### DATA FOR ANALYSIS ###

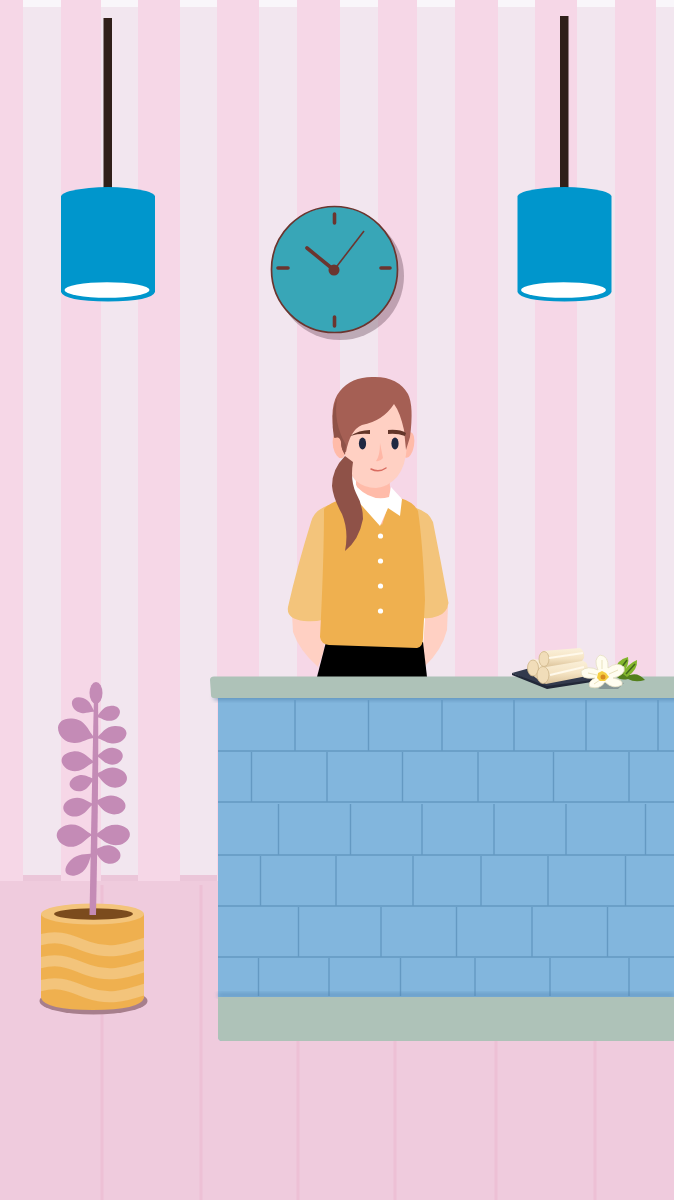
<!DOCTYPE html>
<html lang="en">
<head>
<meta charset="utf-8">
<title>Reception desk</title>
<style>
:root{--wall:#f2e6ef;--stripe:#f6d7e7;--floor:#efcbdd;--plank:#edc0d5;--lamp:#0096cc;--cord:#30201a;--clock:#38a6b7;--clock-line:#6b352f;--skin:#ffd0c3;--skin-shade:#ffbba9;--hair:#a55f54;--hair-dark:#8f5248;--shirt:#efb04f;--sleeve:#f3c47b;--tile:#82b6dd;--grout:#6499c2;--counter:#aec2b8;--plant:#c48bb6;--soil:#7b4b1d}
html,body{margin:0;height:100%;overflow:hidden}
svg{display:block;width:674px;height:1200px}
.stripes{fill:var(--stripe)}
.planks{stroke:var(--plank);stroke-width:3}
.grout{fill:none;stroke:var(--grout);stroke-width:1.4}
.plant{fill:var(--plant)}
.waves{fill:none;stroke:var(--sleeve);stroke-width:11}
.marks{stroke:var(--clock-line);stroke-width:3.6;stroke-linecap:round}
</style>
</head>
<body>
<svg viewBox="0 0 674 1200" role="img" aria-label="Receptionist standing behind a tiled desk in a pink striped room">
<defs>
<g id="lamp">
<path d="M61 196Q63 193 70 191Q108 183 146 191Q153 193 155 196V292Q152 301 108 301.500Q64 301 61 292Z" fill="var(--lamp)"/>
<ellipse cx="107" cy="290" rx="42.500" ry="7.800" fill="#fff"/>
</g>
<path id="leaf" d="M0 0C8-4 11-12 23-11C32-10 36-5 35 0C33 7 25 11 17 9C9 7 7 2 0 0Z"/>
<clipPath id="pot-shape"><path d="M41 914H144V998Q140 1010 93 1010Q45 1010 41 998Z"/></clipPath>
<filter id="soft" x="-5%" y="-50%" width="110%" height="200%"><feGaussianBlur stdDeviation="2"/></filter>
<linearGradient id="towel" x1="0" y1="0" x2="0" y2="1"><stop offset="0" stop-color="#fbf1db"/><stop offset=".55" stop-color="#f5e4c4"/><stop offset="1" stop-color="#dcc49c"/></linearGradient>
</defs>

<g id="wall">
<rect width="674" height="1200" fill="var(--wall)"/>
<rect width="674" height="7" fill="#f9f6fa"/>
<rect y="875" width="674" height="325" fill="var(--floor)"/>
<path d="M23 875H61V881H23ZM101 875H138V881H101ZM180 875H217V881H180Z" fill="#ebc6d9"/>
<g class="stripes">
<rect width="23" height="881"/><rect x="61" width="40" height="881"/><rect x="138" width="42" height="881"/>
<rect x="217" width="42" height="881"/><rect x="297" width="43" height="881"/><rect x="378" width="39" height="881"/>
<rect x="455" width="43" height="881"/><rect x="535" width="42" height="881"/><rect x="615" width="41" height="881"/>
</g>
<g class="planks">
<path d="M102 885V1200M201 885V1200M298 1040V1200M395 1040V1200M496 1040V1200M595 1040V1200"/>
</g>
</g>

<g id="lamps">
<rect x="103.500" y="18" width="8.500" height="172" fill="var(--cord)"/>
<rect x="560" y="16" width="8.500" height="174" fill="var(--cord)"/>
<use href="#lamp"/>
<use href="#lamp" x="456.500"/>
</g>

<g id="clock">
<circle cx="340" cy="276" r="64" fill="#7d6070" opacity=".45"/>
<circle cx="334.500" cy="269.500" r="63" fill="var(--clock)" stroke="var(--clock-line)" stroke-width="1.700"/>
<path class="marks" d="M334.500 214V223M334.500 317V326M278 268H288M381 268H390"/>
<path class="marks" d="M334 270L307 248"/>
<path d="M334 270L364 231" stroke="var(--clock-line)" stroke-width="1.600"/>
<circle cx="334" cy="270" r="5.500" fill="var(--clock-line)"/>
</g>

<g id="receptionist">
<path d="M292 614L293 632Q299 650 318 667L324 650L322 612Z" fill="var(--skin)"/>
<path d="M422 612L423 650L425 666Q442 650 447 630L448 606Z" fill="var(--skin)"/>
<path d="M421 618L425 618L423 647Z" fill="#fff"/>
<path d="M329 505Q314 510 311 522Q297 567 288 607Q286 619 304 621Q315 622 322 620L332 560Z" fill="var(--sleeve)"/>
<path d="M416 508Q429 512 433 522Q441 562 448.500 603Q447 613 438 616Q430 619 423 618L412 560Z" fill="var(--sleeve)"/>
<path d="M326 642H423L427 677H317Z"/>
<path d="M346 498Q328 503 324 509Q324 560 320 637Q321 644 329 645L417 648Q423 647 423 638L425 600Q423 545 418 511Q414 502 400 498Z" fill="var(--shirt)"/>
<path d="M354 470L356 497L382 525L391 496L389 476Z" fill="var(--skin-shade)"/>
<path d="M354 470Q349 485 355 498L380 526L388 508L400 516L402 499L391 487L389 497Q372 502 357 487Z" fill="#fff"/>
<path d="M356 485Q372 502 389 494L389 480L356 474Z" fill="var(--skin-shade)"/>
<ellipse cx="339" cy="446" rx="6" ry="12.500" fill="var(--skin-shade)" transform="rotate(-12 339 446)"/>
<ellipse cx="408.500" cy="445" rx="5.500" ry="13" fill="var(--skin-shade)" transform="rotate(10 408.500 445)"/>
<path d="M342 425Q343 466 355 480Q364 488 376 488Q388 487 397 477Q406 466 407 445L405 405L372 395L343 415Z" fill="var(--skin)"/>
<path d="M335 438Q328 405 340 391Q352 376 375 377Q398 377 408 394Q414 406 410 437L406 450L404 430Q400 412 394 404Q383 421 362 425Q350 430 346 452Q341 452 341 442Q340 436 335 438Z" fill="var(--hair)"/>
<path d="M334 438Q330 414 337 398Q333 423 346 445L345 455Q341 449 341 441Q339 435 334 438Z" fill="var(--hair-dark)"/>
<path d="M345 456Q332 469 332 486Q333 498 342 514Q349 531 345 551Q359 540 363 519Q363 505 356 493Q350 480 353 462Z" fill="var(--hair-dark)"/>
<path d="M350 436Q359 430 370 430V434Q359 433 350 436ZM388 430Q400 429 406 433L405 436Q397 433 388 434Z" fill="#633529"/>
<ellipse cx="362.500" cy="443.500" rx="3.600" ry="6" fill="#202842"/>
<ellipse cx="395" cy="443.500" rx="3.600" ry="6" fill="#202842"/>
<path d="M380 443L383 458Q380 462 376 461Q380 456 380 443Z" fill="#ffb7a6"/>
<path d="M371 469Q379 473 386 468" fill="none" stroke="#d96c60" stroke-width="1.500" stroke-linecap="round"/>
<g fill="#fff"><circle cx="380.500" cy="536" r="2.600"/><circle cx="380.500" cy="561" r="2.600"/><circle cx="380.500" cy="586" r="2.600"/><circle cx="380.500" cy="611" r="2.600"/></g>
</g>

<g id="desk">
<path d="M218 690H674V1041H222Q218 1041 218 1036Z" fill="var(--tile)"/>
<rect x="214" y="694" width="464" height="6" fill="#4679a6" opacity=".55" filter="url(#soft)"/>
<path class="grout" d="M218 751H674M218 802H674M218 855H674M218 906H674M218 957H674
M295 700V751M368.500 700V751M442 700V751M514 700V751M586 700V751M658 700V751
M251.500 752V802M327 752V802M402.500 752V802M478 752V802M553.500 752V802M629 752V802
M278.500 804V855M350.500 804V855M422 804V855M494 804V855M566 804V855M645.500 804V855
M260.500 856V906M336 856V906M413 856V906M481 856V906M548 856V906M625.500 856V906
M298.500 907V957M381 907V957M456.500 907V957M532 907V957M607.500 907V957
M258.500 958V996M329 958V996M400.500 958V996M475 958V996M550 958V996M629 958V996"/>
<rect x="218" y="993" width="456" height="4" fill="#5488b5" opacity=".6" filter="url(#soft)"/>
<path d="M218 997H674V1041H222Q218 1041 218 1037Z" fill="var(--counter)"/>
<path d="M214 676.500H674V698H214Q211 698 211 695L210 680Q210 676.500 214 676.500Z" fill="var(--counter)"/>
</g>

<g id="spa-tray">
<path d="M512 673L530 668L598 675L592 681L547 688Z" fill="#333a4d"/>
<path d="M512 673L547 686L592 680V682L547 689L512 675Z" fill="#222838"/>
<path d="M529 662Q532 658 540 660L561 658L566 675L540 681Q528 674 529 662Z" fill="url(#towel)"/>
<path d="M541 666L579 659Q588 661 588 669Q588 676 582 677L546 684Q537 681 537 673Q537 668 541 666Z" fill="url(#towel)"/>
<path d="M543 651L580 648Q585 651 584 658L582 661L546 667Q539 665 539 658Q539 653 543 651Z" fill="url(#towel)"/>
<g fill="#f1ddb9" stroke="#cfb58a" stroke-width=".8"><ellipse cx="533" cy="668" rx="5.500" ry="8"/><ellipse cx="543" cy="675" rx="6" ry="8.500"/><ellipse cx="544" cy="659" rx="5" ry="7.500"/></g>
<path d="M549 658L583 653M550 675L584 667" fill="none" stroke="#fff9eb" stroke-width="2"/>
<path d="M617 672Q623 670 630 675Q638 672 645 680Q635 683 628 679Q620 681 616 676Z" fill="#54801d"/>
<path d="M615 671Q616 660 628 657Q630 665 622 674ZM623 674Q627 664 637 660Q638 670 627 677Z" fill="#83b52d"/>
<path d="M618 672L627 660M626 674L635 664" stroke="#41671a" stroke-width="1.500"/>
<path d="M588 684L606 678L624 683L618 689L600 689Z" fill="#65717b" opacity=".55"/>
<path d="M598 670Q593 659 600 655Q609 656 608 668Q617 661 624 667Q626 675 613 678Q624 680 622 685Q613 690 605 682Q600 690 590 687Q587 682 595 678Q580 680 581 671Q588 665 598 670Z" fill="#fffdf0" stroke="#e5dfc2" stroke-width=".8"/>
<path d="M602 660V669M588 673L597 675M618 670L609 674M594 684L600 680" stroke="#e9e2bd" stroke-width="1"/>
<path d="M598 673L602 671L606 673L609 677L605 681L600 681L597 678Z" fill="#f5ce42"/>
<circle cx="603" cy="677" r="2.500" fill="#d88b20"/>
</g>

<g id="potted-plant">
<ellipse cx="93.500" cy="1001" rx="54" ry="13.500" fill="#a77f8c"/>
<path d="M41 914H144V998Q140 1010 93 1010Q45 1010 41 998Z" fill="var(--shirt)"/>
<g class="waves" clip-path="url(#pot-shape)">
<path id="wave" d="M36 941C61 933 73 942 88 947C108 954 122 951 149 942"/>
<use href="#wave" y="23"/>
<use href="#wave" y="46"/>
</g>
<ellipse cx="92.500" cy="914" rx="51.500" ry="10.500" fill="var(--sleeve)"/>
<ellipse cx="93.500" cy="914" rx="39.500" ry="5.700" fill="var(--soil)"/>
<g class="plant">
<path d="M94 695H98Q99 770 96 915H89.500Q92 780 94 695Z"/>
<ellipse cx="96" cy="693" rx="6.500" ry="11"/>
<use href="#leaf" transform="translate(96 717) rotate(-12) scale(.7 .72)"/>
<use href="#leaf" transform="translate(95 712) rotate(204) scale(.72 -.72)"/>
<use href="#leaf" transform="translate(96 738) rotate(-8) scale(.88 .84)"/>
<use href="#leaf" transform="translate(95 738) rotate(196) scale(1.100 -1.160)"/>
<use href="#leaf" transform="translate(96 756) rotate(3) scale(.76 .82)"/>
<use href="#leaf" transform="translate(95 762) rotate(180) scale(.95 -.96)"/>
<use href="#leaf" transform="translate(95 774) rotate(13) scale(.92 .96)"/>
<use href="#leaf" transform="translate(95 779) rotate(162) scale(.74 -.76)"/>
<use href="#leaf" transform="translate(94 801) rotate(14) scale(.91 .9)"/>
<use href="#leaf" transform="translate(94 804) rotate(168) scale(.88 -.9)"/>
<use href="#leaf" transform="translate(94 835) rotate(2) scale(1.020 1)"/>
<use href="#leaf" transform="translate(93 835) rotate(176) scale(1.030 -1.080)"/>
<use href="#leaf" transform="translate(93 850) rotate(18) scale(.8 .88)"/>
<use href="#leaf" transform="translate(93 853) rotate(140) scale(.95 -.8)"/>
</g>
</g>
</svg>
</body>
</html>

###
### DATA FOR ANALYSIS ###

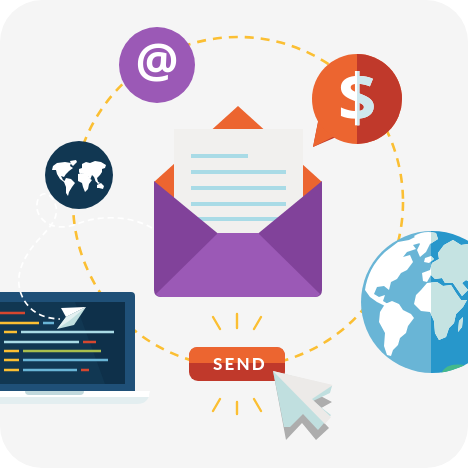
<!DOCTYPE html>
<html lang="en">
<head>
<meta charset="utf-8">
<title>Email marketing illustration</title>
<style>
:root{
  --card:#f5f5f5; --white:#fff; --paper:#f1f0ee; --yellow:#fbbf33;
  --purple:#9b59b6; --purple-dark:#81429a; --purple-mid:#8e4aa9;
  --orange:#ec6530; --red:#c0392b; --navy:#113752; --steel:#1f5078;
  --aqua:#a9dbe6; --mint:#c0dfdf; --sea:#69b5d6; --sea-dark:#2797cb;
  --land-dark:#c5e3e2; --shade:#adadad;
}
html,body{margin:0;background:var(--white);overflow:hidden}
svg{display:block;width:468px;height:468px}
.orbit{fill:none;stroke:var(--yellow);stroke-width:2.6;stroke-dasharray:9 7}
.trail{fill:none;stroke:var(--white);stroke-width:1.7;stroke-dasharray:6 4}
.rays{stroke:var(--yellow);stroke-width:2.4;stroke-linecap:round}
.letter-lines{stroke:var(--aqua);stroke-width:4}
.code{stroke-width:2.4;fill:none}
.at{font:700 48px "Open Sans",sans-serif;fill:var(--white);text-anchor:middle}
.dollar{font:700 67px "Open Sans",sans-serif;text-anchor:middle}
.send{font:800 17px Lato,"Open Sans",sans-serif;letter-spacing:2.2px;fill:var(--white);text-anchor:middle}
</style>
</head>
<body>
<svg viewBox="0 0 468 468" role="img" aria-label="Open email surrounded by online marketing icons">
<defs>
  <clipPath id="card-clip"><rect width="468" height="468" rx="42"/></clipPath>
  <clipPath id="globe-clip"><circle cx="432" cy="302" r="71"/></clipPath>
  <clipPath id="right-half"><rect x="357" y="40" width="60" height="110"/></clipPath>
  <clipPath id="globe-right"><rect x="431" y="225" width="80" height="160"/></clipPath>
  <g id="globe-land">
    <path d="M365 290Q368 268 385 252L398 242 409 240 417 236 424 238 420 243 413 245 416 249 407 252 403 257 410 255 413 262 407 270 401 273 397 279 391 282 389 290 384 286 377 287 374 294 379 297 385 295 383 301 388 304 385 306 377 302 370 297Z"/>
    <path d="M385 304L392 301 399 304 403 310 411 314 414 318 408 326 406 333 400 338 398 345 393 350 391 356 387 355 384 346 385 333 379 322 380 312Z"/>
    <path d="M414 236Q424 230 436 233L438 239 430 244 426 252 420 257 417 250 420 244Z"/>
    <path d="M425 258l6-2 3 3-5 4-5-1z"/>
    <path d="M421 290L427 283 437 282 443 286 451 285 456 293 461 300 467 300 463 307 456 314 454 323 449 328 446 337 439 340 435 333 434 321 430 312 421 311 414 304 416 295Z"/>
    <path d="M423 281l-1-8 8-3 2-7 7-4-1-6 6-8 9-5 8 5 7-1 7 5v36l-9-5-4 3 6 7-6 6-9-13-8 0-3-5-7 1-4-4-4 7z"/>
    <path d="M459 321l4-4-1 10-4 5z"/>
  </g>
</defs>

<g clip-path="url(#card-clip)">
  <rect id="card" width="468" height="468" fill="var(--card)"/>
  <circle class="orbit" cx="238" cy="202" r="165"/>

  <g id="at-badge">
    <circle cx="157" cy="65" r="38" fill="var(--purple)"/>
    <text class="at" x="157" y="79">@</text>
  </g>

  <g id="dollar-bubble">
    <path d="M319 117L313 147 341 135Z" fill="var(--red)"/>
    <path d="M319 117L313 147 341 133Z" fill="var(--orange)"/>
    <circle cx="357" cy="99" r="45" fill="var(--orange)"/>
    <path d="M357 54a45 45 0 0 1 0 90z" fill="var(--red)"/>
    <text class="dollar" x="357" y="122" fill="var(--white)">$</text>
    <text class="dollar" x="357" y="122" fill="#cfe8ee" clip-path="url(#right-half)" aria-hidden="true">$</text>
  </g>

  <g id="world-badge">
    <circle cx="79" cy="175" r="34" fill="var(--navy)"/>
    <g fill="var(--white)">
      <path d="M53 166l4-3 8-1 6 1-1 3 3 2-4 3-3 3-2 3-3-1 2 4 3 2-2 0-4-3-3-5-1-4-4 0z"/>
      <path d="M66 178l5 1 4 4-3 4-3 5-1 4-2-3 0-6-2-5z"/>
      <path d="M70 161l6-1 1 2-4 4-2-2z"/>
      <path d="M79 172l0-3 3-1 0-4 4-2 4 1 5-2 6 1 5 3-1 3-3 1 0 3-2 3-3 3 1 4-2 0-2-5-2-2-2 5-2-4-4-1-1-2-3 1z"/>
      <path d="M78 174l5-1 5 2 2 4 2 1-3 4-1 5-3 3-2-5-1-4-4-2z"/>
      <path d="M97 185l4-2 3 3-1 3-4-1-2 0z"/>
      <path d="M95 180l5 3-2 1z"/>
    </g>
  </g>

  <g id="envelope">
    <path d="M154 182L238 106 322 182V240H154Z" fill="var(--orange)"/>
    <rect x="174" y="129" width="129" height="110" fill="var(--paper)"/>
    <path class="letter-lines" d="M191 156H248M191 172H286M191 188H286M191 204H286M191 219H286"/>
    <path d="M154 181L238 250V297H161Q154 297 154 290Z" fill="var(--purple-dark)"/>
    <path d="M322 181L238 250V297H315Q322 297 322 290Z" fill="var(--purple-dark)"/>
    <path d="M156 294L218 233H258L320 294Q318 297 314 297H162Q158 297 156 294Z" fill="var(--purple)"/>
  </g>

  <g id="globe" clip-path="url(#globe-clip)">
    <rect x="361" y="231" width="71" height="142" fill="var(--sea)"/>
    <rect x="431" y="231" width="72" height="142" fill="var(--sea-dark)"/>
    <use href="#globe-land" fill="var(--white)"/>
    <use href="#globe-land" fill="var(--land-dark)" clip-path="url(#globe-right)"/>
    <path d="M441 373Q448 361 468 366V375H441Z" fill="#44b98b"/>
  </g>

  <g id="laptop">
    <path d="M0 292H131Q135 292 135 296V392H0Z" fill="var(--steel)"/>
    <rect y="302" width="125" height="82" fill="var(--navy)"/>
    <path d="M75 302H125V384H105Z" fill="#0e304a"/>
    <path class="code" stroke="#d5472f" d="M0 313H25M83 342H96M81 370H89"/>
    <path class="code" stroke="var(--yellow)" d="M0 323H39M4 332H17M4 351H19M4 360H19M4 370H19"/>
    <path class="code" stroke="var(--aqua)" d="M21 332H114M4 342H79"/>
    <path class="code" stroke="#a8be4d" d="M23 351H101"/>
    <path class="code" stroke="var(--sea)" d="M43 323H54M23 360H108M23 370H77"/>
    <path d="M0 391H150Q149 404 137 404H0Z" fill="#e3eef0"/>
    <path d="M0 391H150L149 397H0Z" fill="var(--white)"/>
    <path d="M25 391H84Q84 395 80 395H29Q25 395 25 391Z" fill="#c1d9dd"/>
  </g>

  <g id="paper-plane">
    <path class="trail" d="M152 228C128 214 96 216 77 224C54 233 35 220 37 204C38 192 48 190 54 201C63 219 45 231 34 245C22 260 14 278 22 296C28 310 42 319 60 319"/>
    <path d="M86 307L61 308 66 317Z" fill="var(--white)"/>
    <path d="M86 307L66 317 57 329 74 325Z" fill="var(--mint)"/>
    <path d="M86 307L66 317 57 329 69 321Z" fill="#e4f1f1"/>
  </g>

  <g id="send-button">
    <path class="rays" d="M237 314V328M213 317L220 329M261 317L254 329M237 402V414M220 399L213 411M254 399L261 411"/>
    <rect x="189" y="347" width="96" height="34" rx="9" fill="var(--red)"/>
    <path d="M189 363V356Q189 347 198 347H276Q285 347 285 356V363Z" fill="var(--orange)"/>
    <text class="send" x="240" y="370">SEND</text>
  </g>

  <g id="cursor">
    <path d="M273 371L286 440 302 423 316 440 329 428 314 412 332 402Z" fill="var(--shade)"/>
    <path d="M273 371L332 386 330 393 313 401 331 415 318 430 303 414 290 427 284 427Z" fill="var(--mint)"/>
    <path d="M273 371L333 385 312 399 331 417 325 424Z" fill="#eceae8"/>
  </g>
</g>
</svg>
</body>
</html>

###

PROMPT: When the word "globe" shows up in a line of the entries, report that line.

RESPONSE TO THE TASK:
  <clipPath id="globe-clip"><circle cx="432" cy="302" r="71"/></clipPath>
  <clipPath id="globe-right"><rect x="431" y="225" width="80" height="160"/></clipPath>
  <g id="globe-land">
  <g id="globe" clip-path="url(#globe-clip)">
    <use href="#globe-land" fill="var(--white)"/>
    <use href="#globe-land" fill="var(--land-dark)" clip-path="url(#globe-right)"/>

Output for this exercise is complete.